* _Problem details_
Filter the records below down to lines containing "stroke".

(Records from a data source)
━━━━━━━━━━
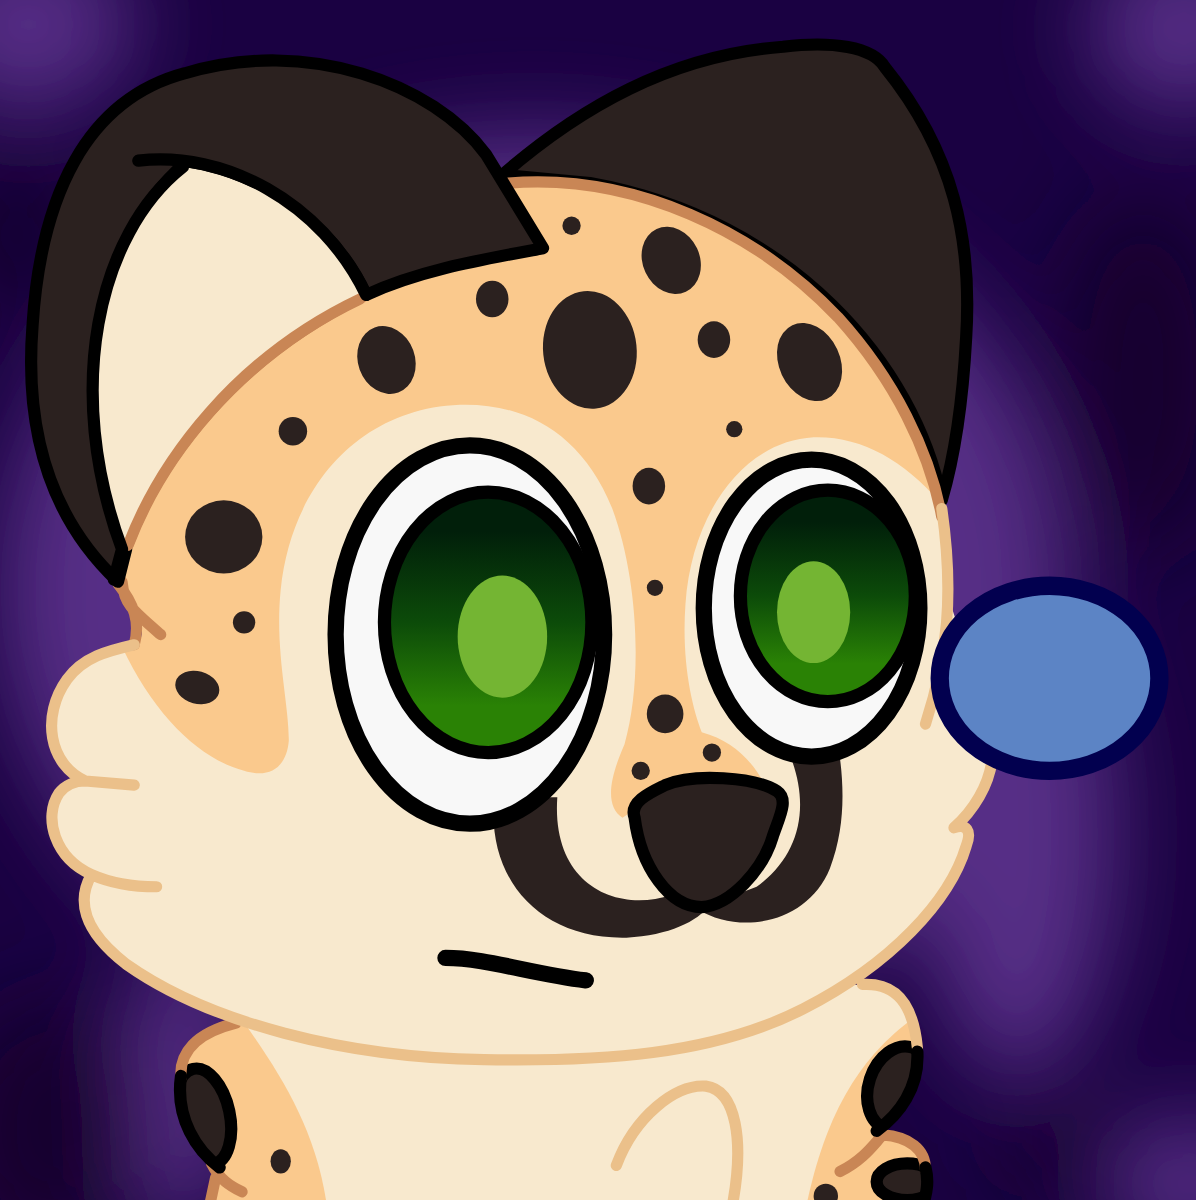
<!DOCTYPE html>
<html lang="en">
<head>
<meta charset="utf-8">
<title>Spotted wild cat portrait</title>
<style>
:root {
  --night: #1a0142;
  --night-deep: #13002f;
  --haze: #572d86;
  --fur: #fac98d;
  --fur-line: #c98655;
  --cream: #f8e9ce;
  --cream-line: #ebc08a;
  --charcoal: #2b211f;
  --ink: #000;
  --eye-white: #f8f8f8;
  --iris-dark: #011f0a;
  --iris-light: #2a8205;
  --pupil: #74b533;
  --orb: #5c84c5;
  --orb-line: #02004f;
}
html, body { margin: 0; width: 1196px; height: 1200px; overflow: hidden; background: var(--night); }
.portrait { display: block; width: 1196px; height: 1200px; }
.haze { fill: var(--haze); }
.shade { fill: var(--night-deep); }
.fur { fill: var(--fur); }
.cream { fill: var(--cream); }
.fur-line, .cream-line { fill: none; stroke-width: 5.5; stroke-linecap: round; stroke-linejoin: round; }
.fur-line { stroke: var(--fur-line); }
.cream-line { stroke: var(--cream-line); }
.spot { fill: var(--charcoal); }
.inked { fill: var(--charcoal); stroke: var(--ink); stroke-width: 6; stroke-linejoin: round; stroke-linecap: round; }
.ink-line { fill: none; stroke: var(--ink); stroke-width: 6; stroke-linecap: round; stroke-linejoin: round; }
.eye-white { fill: var(--eye-white); stroke: var(--ink); stroke-width: 8; }
.iris { fill: url(#iris-fade); stroke: var(--ink); stroke-width: 6.5; }
.pupil { fill: var(--pupil); }
.orb { fill: var(--orb); stroke: var(--orb-line); stroke-width: 9; }
</style>
</head>
<body>
<svg class="portrait" viewBox="0 0 588 590" preserveAspectRatio="none" role="img" aria-label="Cartoon spotted wild cat with wide green eyes beside a blue oval">
  <defs>
    <linearGradient id="iris-fade" x1="0" y1="0" x2="0" y2="1">
      <stop offset="0.15" stop-color="var(--iris-dark)"/>
      <stop offset="0.5" stop-color="#0c4b09"/>
      <stop offset="0.82" stop-color="var(--iris-light)"/>
    </linearGradient>
    <filter id="soft" x="-60%" y="-60%" width="220%" height="220%"><feGaussianBlur stdDeviation="22"/></filter>
    <path id="head-shape" d="M60 284C72 238 105 184 180 145C210 131 235 127 264 122L250 90C312 85 372 114 412 156C446 193 466 244 466 292C474 322 490 345 488 371C487 386 478 399 469 407C475 405 478 408 475 416C467 443 438 474 395 496C350 519 295 522 238 521C170 520 103 503 62 474C40 457 38 442 45 430C27 422 21 402 29 390C32 386 37 384 42 384C24 376 20 352 33 334C41 323 53 320 66 317C74 313 68 304 60 284Z"/>
    <clipPath id="head-clip"><use href="#head-shape"/></clipPath>
    <path id="body-shape" d="M116 502C94 509 84 526 90 546C94 561 107 572 106 579L104 600H458L455 580C458 571 448 560 430 560C442 547 453 531 451 510C449 493 439 483 424 484Z"/>
    <clipPath id="body-clip"><use href="#body-shape"/></clipPath>
  </defs>

  <g id="backdrop">
    <rect width="588" height="590" fill="var(--night)"/>
    <g filter="url(#soft)">
      <ellipse class="haze" cx="14" cy="12" rx="52" ry="42"/>
      <ellipse class="haze" cx="582" cy="14" rx="46" ry="40"/>
      <ellipse class="haze" cx="262" cy="290" rx="262" ry="224"/>
      <ellipse class="haze" cx="500" cy="410" rx="48" ry="120"/>
      <ellipse class="haze" cx="585" cy="582" rx="38" ry="32"/>
      <ellipse class="haze" cx="90" cy="535" rx="28" ry="70"/>
      <ellipse class="shade" cx="8" cy="115" rx="24" ry="45"/>
      <ellipse class="shade" cx="562" cy="185" rx="42" ry="90"/>
      <ellipse class="shade" cx="24" cy="555" rx="48" ry="65"/>
      <ellipse class="shade" cx="520" cy="565" rx="28" ry="24"/>
    </g>
  </g>

  <g id="body">
    <use href="#body-shape" class="cream"/>
    <g clip-path="url(#body-clip)">
      <path class="fur" d="M82 500H118C138 528 156 556 161 595H82Z"/>
      <path class="fur" d="M462 492C432 510 408 535 396 595H462Z"/>
      <ellipse class="inked" cx="100" cy="549" rx="13" ry="24" transform="rotate(-12 100 549)"/>
      <ellipse class="inked" cx="442" cy="535" rx="15" ry="21" transform="rotate(18 442 535)"/>
      <ellipse class="inked" cx="446" cy="581" rx="15" ry="9"/>
      <ellipse class="spot" cx="138" cy="571" rx="5" ry="6"/>
      <ellipse class="spot" cx="406" cy="588" rx="6" ry="6"/>
    </g>
    <path class="fur-line" d="M116 503C96 508 88 518 89 530M104 572C108 580 113 583 119 586M106 579L103 593M413 576C425 570 430 562 434 558C447 559 455 565 455 575"/>
    <path class="cream-line" d="M424 484C441 483 449 494 451 515"/>
    <path class="ink-line" d="M89 529C86 550 97 566 108 574M451 517C452 535 442 548 431 556M455 574C457 582 455 588 454 592"/>
    <path class="cream-line" d="M303 573C312 549 332 533 347 534C362 536 366 561 360 593"/>
  </g>

  <path id="far-ear" class="inked" d="M247 86C285 53 330 27 385 23C409 20 429 23 435 33C469 75 478 118 475 166C473 203 468 229 463 246C450 180 390 108 290 90Z"/>

  <g id="head">
    <use href="#head-shape" class="cream"/>
    <path class="fur" clip-path="url(#head-clip)" d="M40 300L40 70H480V272C459 237 432 214 400 215C365 217 340 253 337 297C335 325 340 347 345 360C360 364 370 374 376 386L320 393L306 402C297 396 300 382 307 366C316 335 314 285 301 250C286 213 258 198 226 199C176 201 143 240 138 290C135 320 142 345 142 364C141 377 133 383 120 379C98 373 76 352 60 318Z"/>
    <path class="fur-line" d="M62 270C78 226 116 176 180 145M250 90C312 85 372 114 412 156C440 187 457 222 463 254M60 286C61 297 65 300 79 312M58 287C66 297 69 306 66 317"/>
    <path class="cream-line" d="M463 250C469 292 466 322 455 356M488 371C487 386 478 399 469 407C475 405 478 408 475 416C467 443 438 474 395 496C350 519 295 522 238 521C170 520 103 503 62 474C40 457 38 442 45 430C27 422 21 402 29 390C32 386 37 384 42 384C24 376 20 352 33 334C41 323 53 320 66 317M42 384L66 386M45 430C54 434 65 436 77 436"/>
  </g>

  <g id="near-ear">
    <path class="inked" d="M58 286C25 255 12 212 16 160C20 97 42 49 91 36C151 18 213 41 239 76L267 122C235 128 206 133 180 145C165 112 130 85 90 81C52 115 32 185 62 270Z"/>
    <path class="cream" d="M90 82C130 88 163 112 180 145C116 176 78 226 62 271C33 195 48 115 90 82Z"/>
    <path class="fur-line" d="M63 268C79 226 116 176 177 147"/>
    <path class="ink-line" d="M68 79C110 74 158 99 180 145M90 82C48 115 31 192 60 270L56 285"/>
  </g>

  <g id="spots" class="spot">
    <ellipse cx="290" cy="172" rx="23" ry="29" transform="rotate(-6 290 172)"/>
    <ellipse cx="330" cy="128" rx="14" ry="17" transform="rotate(-25 330 128)"/>
    <ellipse cx="398" cy="178" rx="15" ry="20" transform="rotate(-25 398 178)"/>
    <ellipse cx="190" cy="177" rx="14" ry="17" transform="rotate(-20 190 177)"/>
    <ellipse cx="110" cy="264" rx="19" ry="18"/>
    <ellipse cx="97" cy="338" rx="11" ry="8" transform="rotate(15 97 338)"/>
    <ellipse cx="242" cy="147" rx="8" ry="9"/>
    <ellipse cx="351" cy="167" rx="8" ry="9"/>
    <ellipse cx="319" cy="239" rx="8" ry="9"/>
    <ellipse cx="327" cy="351" rx="9" ry="9.5"/>
    <circle cx="144" cy="212" r="7"/>
    <circle cx="120" cy="306" r="5.5"/>
    <circle cx="281" cy="111" r="4.5"/>
    <circle cx="361" cy="211" r="4"/>
    <circle cx="322" cy="289" r="4"/>
    <circle cx="315" cy="379" r="4.5"/>
    <circle cx="350" cy="370" r="4.5"/>
  </g>

  <g id="tear-marks" class="spot">
    <path d="M243 392C239 432 265 462 308 461C329 460 343 453 349 445L330 440C303 449 271 435 274 392Z"/>
    <path d="M387 368C399 395 394 420 372 436L343 447C364 460 397 454 408 427C416 406 415 385 412 366Z"/>
  </g>

  <g id="near-eye">
    <ellipse class="eye-white" cx="231" cy="312" rx="66" ry="93"/>
    <ellipse class="iris" cx="240" cy="306" rx="51" ry="64"/>
    <ellipse class="pupil" cx="247" cy="313" rx="22" ry="30"/>
  </g>
  <g id="far-eye">
    <ellipse class="eye-white" cx="399" cy="299" rx="53" ry="73"/>
    <ellipse class="iris" cx="407" cy="293" rx="43" ry="52"/>
    <ellipse class="pupil" cx="400" cy="301" rx="18" ry="25"/>
  </g>

  <path id="nose" class="inked" stroke-width="8" d="M312 402C309 394 321 389 327 386C341 380 371 382 382 389C388 393 383 402 380 411C375 428 359 445 345 446C329 446 315 426 312 402Z"/>
  <path id="mouth" class="ink-line" style="stroke-width:8" d="M219 471C239 471 262 479 288 482"/>
  <ellipse id="orb" class="orb" cx="516" cy="333.500" rx="54" ry="45.500"/>
</svg>
</body>
</html>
━━━━━━━━━━
* _Exercise solution_
.fur-line, .cream-line { fill: none; stroke-width: 5.5; stroke-linecap: round; stroke-linejoin: round; }
.fur-line { stroke: var(--fur-line); }
.cream-line { stroke: var(--cream-line); }
.inked { fill: var(--charcoal); stroke: var(--ink); stroke-width: 6; stroke-linejoin: round; stroke-linecap: round; }
.ink-line { fill: none; stroke: var(--ink); stroke-width: 6; stroke-linecap: round; stroke-linejoin: round; }
.eye-white { fill: var(--eye-white); stroke: var(--ink); stroke-width: 8; }
.iris { fill: url(#iris-fade); stroke: var(--ink); stroke-width: 6.5; }
.orb { fill: var(--orb); stroke: var(--orb-line); stroke-width: 9; }
  <path id="nose" class="inked" stroke-width="8" d="M312 402C309 394 321 389 327 386C341 380 371 382 382 389C388 393 383 402 380 411C375 428 359 445 345 446C329 446 315 426 312 402Z"/>
  <path id="mouth" class="ink-line" style="stroke-width:8" d="M219 471C239 471 262 479 288 482"/>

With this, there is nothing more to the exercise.